State Rep. Harry Readshaw, D-Allegheny,
has declared the ninth annual Preservation Ball held Saturday, March 24 in the Capitol Rotunda in Harrisburg "a complete and unconditional success."
Sponsored by the Victorian Dance Ensemble of the Civil War Dance Foundation, the ball benefits the Pennsylvania Gettysburg Monuments Project, which Mr. Readshaw founded in 1997 after reading about the deterioration of the more than 1,000 monuments in the Gettysburg National Military Park.
Budget constraints had prevented the National Park Service from being able to adequately address the impact of time, weather and human contact on the monuments.

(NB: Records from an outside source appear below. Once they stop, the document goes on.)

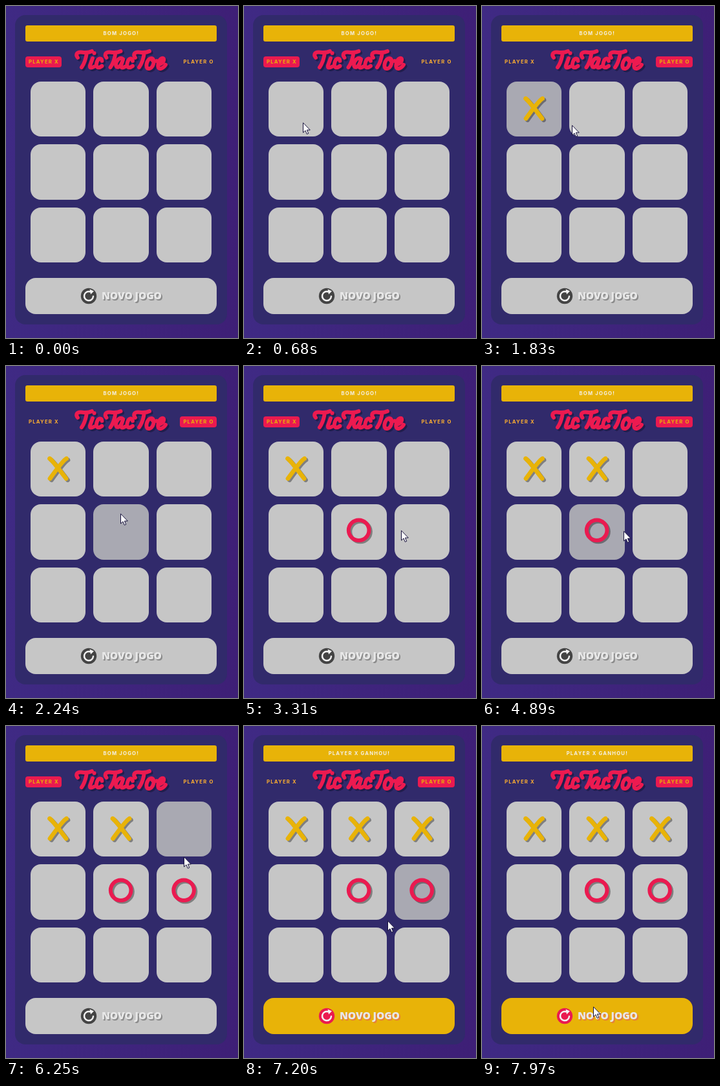
These frames come from a looping animation (359x514 px, 8 s). An HTML page:

```html
<!DOCTYPE html>
<html lang="pt">
<head>
<meta charset="utf-8">
<style>
  html, body { margin: 0; width: 100%; height: 100%; overflow: hidden; background: #3e2380; }
  svg { display: block; width: 359px; height: 514px; }
  .small { font: 700 7.7px Inter, sans-serif; letter-spacing: 1.2px; text-anchor: middle; }
  .big { font: 800 15.5px "Open Sans", sans-serif; letter-spacing: -.1px; }
  .line { fill: none; stroke-linecap: round; stroke-linejoin: round; }
</style>
</head>
<body>
<svg viewBox="0 0 359 514">
  <defs>
    <linearGradient id="sky">
      <stop stop-color="#3f2a84"/><stop offset="1" stop-color="#3e1f76"/>
    </linearGradient>
    <path id="T" d="M4 14C0 9 3 5 9 5.500S20 7 26 4M18 6C17 14 15 22 10 29"/>
    <path id="c" d="M10 4C10-1 4-1 2 6S3 17 10 12"/>
    <g id="title" class="line" stroke-width="6">
      <use href="#T" x="107" y="66"/><use href="#T" x="151.500" y="66"/><use href="#T" x="196" y="66"/>
      <path d="M134 81L130 92Q129 98 136 94M136.500 73h.1"/>
      <use href="#c" x="138.500" y="81"/><use href="#c" x="186" y="81"/>
      <path d="M181 82C176 78 170 85 170 91S177 97 181 83L178 92Q178 98 184 94"/>
      <path d="M225 81C218 81 214 97 221 97S232 82 225 81Q227 87 233 85"/>
      <path d="M236 91C246 88 246 79 241 81S232 97 239 97Q244 96 247 91"/>
    </g>
    <path id="X" class="line" stroke-width="6.800" d="M-13-15.500Q-9-13 12.500 15.500M13-15.500Q8-13-12.500 15.500"/>
    <circle id="O" class="line" stroke-width="6" cx="-.4" cy="-2" r="15.800"/>
  </defs>
  <rect width="359" height="514" fill="url(#sky)"/>
  <rect x="14" y="14" width="328" height="479" rx="16" fill="#312a6b"/>
  <rect x="30" y="30" width="296" height="25" rx="3" fill="#e8b308"/>
  <text id="message" class="small" x="178.300" y="45.200" fill="#f4f0e6"/>
  <g id="players"></g>
  <use href="#title" x="2.500" y="2.500" stroke="#211d4c"/>
  <use href="#title" stroke="#ec1a50"/>
  <g id="board"></g>
  <rect id="button" x="30" y="421" width="296" height="56" rx="16"/>
  <circle id="icon" cx="128" cy="449" r="12.200"/>
  <path class="line" stroke="#f4f4f4" stroke-width="2.500" d="M135 449.500A7 7 0 1 1 130 442.300"/>
  <path fill="#f4f4f4" d="M129.500 438.500L136 441.500L131 446.500z"/>
  <text id="labelShadow" class="big" x="149.800" y="455.800">NOVO JOGO</text>
  <text class="big" x="148" y="454" fill="#e8e8e8">NOVO JOGO</text>
  <g id="cursor">
    <circle id="ring" r="12" fill="#ff0" fill-opacity=".47"/>
    <path d="M.5.8V16L4 12.800L6.300 18.300L8.700 17.300L6.400 12H11.300Z" fill="#fff" stroke="#15103a"/>
  </g>
</svg>
<script>
const LOOP = 8000, STEP = 70, CLICK = 200;
const PITCH = 97.5, SIZE = 85.3, LEFT = 37.9, TOP = 116.9;
const RED = '#ea1a50', GOLD = '#e8b308', GREY = '#c6c6c6', HOVER = '#a9a9b2';
const $ = id => document.getElementById(id);

function add(parent, tag, attrs, text = '') {
  const el = document.createElementNS('http://www.w3.org/2000/svg', tag);
  for (const key in attrs) el.setAttribute(key, attrs[key]);
  el.textContent = text;
  return parent.appendChild(el);
}

const turns = [
  { click: 1090, cell: 0 }, { click: 2710, cell: 4 }, { click: 4470, cell: 1 },
  { click: 5370, cell: 5 }, { click: 6580, cell: 2 }
];

// Each move curves past `via` and slows down towards `to`.
const entry = [320, 540];
const moves = [
  { start: 260, end: 820, via: [200, 350], to: [79, 161] },
  { start: 1690, end: 2310, via: [147, 171], to: [178, 229] },
  { start: 3240, end: 3930, via: [335, 295], to: [138, 190] },
  { start: 4000, end: 4270, via: [160, 186], to: [147, 194] },
  { start: 4820, end: 5170, via: [221, 271], to: [262, 268] },
  { start: 5900, end: 6250, via: [282, 185], to: [275, 202] },
  { start: 7130, end: 7970, via: [165, 400], to: [172, 434] }
];

const cellX = i => LEFT + i % 3 * PITCH;
const cellY = i => TOP + Math.floor(i / 3) * PITCH;

const players = ['X', 'O'].map((name, i) => {
  const x = i ? 269 : 30, width = i ? 57 : 56;
  const box = add($('players'), 'rect', { x, y: 78, width, height: 17, rx: 4, fill: RED });
  const text = add($('players'), 'text', { class: 'small', x: x + width / 2 + .5, y: 89.3 }, 'PLAYER ' + name);
  return { box, text };
});

const cells = Array.from({ length: 9 }, (_, i) => {
  const [x, y, right, bottom] = [cellX(i), cellY(i), cellX(i) + SIZE, cellY(i) + SIZE].map(Math.round);
  return add($('board'), 'rect', { x, y, width: right - x, height: bottom - y, rx: 16 });
});

const marks = turns.map(({ cell }, i) => {
  const x = cellX(cell) + SIZE / 2, y = cellY(cell) + SIZE / 2 - .8;
  const mark = add($('board'), 'g', { transform: `translate(${x} ${y})` });
  const href = i % 2 ? '#O' : '#X';
  add(mark, 'use', { href, x: 2.4, y: 2.2, stroke: '#000', 'stroke-opacity': .36 });
  add(mark, 'use', { href, stroke: i % 2 ? RED : GOLD });
  return mark;
});

function mouseAt(t) {
  const index = moves.findLastIndex(move => t >= move.start);
  if (index < 0) return null;
  const { start, end, via, to } = moves[index];
  const from = index ? moves[index - 1].to : entry;
  const gaps = Math.round((end - start) / STEP);
  const step = Math.min(gaps, Math.floor((t - start) / (end - start) * gaps + .05));
  const u = 1 - (1 - (step + 1) / (gaps + 1)) ** 2;
  return [0, 1].map(i => Math.round((1 - u) ** 2 * from[i] + 2 * u * (1 - u) * via[i] + u * u * to[i]));
}

function isOver(point, i) {
  if (!point) return false;
  const x = point[0] - cellX(i), y = point[1] - cellY(i);
  return x >= 0 && x <= SIZE && y >= 0 && y <= SIZE;
}

function show(el, visible) {
  el.style.display = visible ? '' : 'none';
}

function render(t) {
  const played = turns.filter(({ click }) => t >= click + CLICK).length;
  const won = played === turns.length;
  const mouse = mouseAt(t);
  const lateMouse = mouseAt(t - STEP); // hover trails the pointer by one step

  $('message').textContent = won ? 'PLAYER X GANHOU!' : 'BOM JOGO!';
  players.forEach(({ box, text }, i) => {
    const active = played % 2 === i;
    show(box, active);
    text.setAttribute('fill', active ? GOLD : '#ffb030');
  });
  cells.forEach((cell, i) => cell.setAttribute('fill', isOver(lateMouse, i) ? HOVER : GREY));
  marks.forEach((mark, i) => show(mark, i < played));
  $('button').setAttribute('fill', won ? GOLD : GREY);
  $('icon').setAttribute('fill', won ? RED : '#444');
  $('labelShadow').setAttribute('fill', won ? '#e5803c' : '#8b8b8b');

  show($('cursor'), mouse);
  if (mouse) $('cursor').setAttribute('transform', `translate(${mouse})`);
  show($('ring'), turns.some(({ click }) => t >= click && t < click + CLICK));
}

function tick() {
  render(performance.now() % LOOP);
  requestAnimationFrame(tick);
}
tick();
</script>
</body>
</html>
```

Pennsylvania has 146 monuments and markers on the battlefield in addition to the huge Pennsylvania Memorial. They mark the locations of the Pennsylvania regiments during the three-day battle of July 1863, pay tribute to the bravery and sacrifice of the units, and recognize the special actions of individual soldiers and officers, many of whom lost their lives. Most were erected by the veteran survivors of the battle, assisted by allocations from the Pennsylvania General Assembly.
Mr. Readshaw said the Victorian Dance Ensemble reports this year's ball, a sellout, set a record, raising more than $8,000 for the monuments project, well exceeding last year's old record of $7,400.
It its early years, the Gettysburg Monuments Project raised the funds needed to ensure the repair and cleaning of the Pennsylvania monuments. The focus now is to provide each with a perpetual trust to fund the periodic cleaning and minor maintenance to keep the monuments looking their best and provide optimal care to minimize further deterioration.
As they entered the majestic Capitol Rotunda, ball attendees were serenaded by the Venture Crew 53 Fife & Drum Corps of the Boy Scouts of America, portraying the First Pennsylvania Reserve Volunteer Corps.
The Civil War-era music for the dance was supplied by the Philadelphia Brigade Band.
Participants leading the Grand March to begin the ball included Readshaw; James Getty, portraying President Abraham Lincoln; and Gettysburg National Military Park Superintendent Bob Kirby, making his second preservation ball appearance.
Altogether, more than 220 people took part in the festivities.
"It could not have gone better," Mr. Readshaw said. "The music of the scouts and the Brigade Band was superb in echoing through the Rotunda; the dances could not have gone smoother. Everyone was having a great time.
"I got more compliments after this ball than at any other."
Mr. Readshaw said he was especially pleased to see that this year's ball had a larger number of teenage and younger dancers than previous ones.
"They are what this is all about – why the Gettysburg Monuments Project exists: to preserve the ‘icons of freedom' of the Gettysburg National Military Park for their generation and many more to come," Mr. Readshaw said. "The legacy of the Battle of Gettysburg and what brought our nation to those awful three days must always be remembered and respected."
Mr. Readshaw added he expects the Victorian Dance Ensemble will pull out all the stops for the next ball in March of 2013.
"It will be the 10th anniversary of the ball and, of course, the year of the 150th anniversary of the battle," Mr. Readshaw said. "I'm sure it will be an evening to remember."
The Victorian Dance Ensemble has a website at www.civilwardance.org.
Mr. Readshaw can be contacted about the Pennsylvania Gettysburg Monuments Project by calling his Harrisburg office at 717-783-0411, or by email at Gettysburg@pahouse.net.